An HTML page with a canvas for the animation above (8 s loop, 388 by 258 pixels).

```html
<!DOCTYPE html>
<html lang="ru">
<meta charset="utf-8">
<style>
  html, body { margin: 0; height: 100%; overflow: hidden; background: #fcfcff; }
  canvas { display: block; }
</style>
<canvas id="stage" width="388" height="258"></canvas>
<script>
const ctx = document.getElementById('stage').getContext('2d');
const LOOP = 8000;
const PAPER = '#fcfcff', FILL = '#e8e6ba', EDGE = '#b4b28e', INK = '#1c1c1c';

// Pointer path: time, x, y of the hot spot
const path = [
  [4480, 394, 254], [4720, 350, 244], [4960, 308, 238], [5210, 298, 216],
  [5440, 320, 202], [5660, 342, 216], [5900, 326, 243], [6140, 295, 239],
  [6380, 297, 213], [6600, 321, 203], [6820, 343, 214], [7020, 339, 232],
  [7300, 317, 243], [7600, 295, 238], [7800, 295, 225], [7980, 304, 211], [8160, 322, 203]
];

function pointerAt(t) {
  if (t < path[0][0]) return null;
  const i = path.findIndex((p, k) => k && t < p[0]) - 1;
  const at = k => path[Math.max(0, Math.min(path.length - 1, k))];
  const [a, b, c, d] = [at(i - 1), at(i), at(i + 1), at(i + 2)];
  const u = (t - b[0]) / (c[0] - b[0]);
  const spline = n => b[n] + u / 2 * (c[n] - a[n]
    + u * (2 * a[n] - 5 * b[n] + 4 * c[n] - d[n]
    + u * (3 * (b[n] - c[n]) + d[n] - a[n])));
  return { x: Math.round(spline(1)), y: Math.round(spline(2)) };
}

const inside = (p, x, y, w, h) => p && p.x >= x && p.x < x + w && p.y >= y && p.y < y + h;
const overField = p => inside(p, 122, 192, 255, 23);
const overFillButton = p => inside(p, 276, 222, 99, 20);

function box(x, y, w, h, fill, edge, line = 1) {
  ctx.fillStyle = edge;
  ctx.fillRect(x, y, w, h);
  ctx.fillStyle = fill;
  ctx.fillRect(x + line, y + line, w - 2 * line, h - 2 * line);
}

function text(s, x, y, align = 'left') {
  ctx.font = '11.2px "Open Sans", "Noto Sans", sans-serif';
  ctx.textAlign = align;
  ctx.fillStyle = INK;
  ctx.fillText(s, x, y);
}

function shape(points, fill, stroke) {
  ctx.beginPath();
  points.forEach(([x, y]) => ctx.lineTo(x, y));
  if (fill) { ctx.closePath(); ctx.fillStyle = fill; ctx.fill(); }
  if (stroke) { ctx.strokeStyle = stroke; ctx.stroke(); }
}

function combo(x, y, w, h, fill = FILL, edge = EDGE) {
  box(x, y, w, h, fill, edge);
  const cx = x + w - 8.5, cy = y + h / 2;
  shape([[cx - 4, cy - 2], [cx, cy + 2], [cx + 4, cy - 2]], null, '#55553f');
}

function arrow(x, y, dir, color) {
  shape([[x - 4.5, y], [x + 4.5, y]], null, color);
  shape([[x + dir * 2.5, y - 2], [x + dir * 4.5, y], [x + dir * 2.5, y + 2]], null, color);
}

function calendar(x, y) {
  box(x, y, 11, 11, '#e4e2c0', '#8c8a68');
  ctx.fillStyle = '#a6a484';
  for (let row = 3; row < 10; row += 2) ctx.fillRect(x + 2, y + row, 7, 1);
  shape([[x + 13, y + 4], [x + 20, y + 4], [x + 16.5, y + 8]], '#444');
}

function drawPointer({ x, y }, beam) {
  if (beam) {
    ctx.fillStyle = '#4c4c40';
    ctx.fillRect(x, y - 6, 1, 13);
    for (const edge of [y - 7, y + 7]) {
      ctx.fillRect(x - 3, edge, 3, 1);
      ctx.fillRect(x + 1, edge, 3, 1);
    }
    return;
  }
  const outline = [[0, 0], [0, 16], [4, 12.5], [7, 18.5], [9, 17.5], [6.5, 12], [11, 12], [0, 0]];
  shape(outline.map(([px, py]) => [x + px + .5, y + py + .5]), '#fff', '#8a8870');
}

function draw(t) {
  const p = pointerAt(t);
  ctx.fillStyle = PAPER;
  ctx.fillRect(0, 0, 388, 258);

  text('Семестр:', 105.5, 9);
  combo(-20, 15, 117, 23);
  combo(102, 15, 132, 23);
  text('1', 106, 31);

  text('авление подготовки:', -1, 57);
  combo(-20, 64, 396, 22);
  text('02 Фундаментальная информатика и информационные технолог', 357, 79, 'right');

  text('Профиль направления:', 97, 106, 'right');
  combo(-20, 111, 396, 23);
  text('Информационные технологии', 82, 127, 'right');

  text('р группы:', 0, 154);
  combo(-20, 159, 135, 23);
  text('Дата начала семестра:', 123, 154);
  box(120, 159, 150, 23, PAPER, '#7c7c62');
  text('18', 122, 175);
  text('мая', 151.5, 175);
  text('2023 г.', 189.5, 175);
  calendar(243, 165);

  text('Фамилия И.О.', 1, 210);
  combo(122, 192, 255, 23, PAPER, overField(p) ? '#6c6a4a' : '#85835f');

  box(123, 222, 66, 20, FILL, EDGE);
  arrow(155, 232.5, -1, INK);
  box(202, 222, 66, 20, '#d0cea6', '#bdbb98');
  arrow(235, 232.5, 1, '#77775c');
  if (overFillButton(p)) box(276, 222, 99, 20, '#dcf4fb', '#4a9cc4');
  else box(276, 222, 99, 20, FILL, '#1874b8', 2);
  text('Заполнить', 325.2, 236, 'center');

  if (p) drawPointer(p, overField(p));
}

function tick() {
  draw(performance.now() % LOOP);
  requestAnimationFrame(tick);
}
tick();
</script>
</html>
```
+ + +
— Your objective —
Write the material above out once more, exactly as it stands.

— Result for this exercise —
An HTML page with a canvas for the animation above (8 s loop, 388 by 258 pixels).

```html
<!DOCTYPE html>
<html lang="ru">
<meta charset="utf-8">
<style>
  html, body { margin: 0; height: 100%; overflow: hidden; background: #fcfcff; }
  canvas { display: block; }
</style>
<canvas id="stage" width="388" height="258"></canvas>
<script>
const ctx = document.getElementById('stage').getContext('2d');
const LOOP = 8000;
const PAPER = '#fcfcff', FILL = '#e8e6ba', EDGE = '#b4b28e', INK = '#1c1c1c';

// Pointer path: time, x, y of the hot spot
const path = [
  [4480, 394, 254], [4720, 350, 244], [4960, 308, 238], [5210, 298, 216],
  [5440, 320, 202], [5660, 342, 216], [5900, 326, 243], [6140, 295, 239],
  [6380, 297, 213], [6600, 321, 203], [6820, 343, 214], [7020, 339, 232],
  [7300, 317, 243], [7600, 295, 238], [7800, 295, 225], [7980, 304, 211], [8160, 322, 203]
];

function pointerAt(t) {
  if (t < path[0][0]) return null;
  const i = path.findIndex((p, k) => k && t < p[0]) - 1;
  const at = k => path[Math.max(0, Math.min(path.length - 1, k))];
  const [a, b, c, d] = [at(i - 1), at(i), at(i + 1), at(i + 2)];
  const u = (t - b[0]) / (c[0] - b[0]);
  const spline = n => b[n] + u / 2 * (c[n] - a[n]
    + u * (2 * a[n] - 5 * b[n] + 4 * c[n] - d[n]
    + u * (3 * (b[n] - c[n]) + d[n] - a[n])));
  return { x: Math.round(spline(1)), y: Math.round(spline(2)) };
}

const inside = (p, x, y, w, h) => p && p.x >= x && p.x < x + w && p.y >= y && p.y < y + h;
const overField = p => inside(p, 122, 192, 255, 23);
const overFillButton = p => inside(p, 276, 222, 99, 20);

function box(x, y, w, h, fill, edge, line = 1) {
  ctx.fillStyle = edge;
  ctx.fillRect(x, y, w, h);
  ctx.fillStyle = fill;
  ctx.fillRect(x + line, y + line, w - 2 * line, h - 2 * line);
}

function text(s, x, y, align = 'left') {
  ctx.font = '11.2px "Open Sans", "Noto Sans", sans-serif';
  ctx.textAlign = align;
  ctx.fillStyle = INK;
  ctx.fillText(s, x, y);
}

function shape(points, fill, stroke) {
  ctx.beginPath();
  points.forEach(([x, y]) => ctx.lineTo(x, y));
  if (fill) { ctx.closePath(); ctx.fillStyle = fill; ctx.fill(); }
  if (stroke) { ctx.strokeStyle = stroke; ctx.stroke(); }
}

function combo(x, y, w, h, fill = FILL, edge = EDGE) {
  box(x, y, w, h, fill, edge);
  const cx = x + w - 8.5, cy = y + h / 2;
  shape([[cx - 4, cy - 2], [cx, cy + 2], [cx + 4, cy - 2]], null, '#55553f');
}

function arrow(x, y, dir, color) {
  shape([[x - 4.5, y], [x + 4.5, y]], null, color);
  shape([[x + dir * 2.5, y - 2], [x + dir * 4.5, y], [x + dir * 2.5, y + 2]], null, color);
}

function calendar(x, y) {
  box(x, y, 11, 11, '#e4e2c0', '#8c8a68');
  ctx.fillStyle = '#a6a484';
  for (let row = 3; row < 10; row += 2) ctx.fillRect(x + 2, y + row, 7, 1);
  shape([[x + 13, y + 4], [x + 20, y + 4], [x + 16.5, y + 8]], '#444');
}

function drawPointer({ x, y }, beam) {
  if (beam) {
    ctx.fillStyle = '#4c4c40';
    ctx.fillRect(x, y - 6, 1, 13);
    for (const edge of [y - 7, y + 7]) {
      ctx.fillRect(x - 3, edge, 3, 1);
      ctx.fillRect(x + 1, edge, 3, 1);
    }
    return;
  }
  const outline = [[0, 0], [0, 16], [4, 12.5], [7, 18.5], [9, 17.5], [6.5, 12], [11, 12], [0, 0]];
  shape(outline.map(([px, py]) => [x + px + .5, y + py + .5]), '#fff', '#8a8870');
}

function draw(t) {
  const p = pointerAt(t);
  ctx.fillStyle = PAPER;
  ctx.fillRect(0, 0, 388, 258);

  text('Семестр:', 105.5, 9);
  combo(-20, 15, 117, 23);
  combo(102, 15, 132, 23);
  text('1', 106, 31);

  text('авление подготовки:', -1, 57);
  combo(-20, 64, 396, 22);
  text('02 Фундаментальная информатика и информационные технолог', 357, 79, 'right');

  text('Профиль направления:', 97, 106, 'right');
  combo(-20, 111, 396, 23);
  text('Информационные технологии', 82, 127, 'right');

  text('р группы:', 0, 154);
  combo(-20, 159, 135, 23);
  text('Дата начала семестра:', 123, 154);
  box(120, 159, 150, 23, PAPER, '#7c7c62');
  text('18', 122, 175);
  text('мая', 151.5, 175);
  text('2023 г.', 189.5, 175);
  calendar(243, 165);

  text('Фамилия И.О.', 1, 210);
  combo(122, 192, 255, 23, PAPER, overField(p) ? '#6c6a4a' : '#85835f');

  box(123, 222, 66, 20, FILL, EDGE);
  arrow(155, 232.5, -1, INK);
  box(202, 222, 66, 20, '#d0cea6', '#bdbb98');
  arrow(235, 232.5, 1, '#77775c');
  if (overFillButton(p)) box(276, 222, 99, 20, '#dcf4fb', '#4a9cc4');
  else box(276, 222, 99, 20, FILL, '#1874b8', 2);
  text('Заполнить', 325.2, 236, 'center');

  if (p) drawPointer(p, overField(p));
}

function tick() {
  draw(performance.now() % LOOP);
  requestAnimationFrame(tick);
}
tick();
</script>
</html>
```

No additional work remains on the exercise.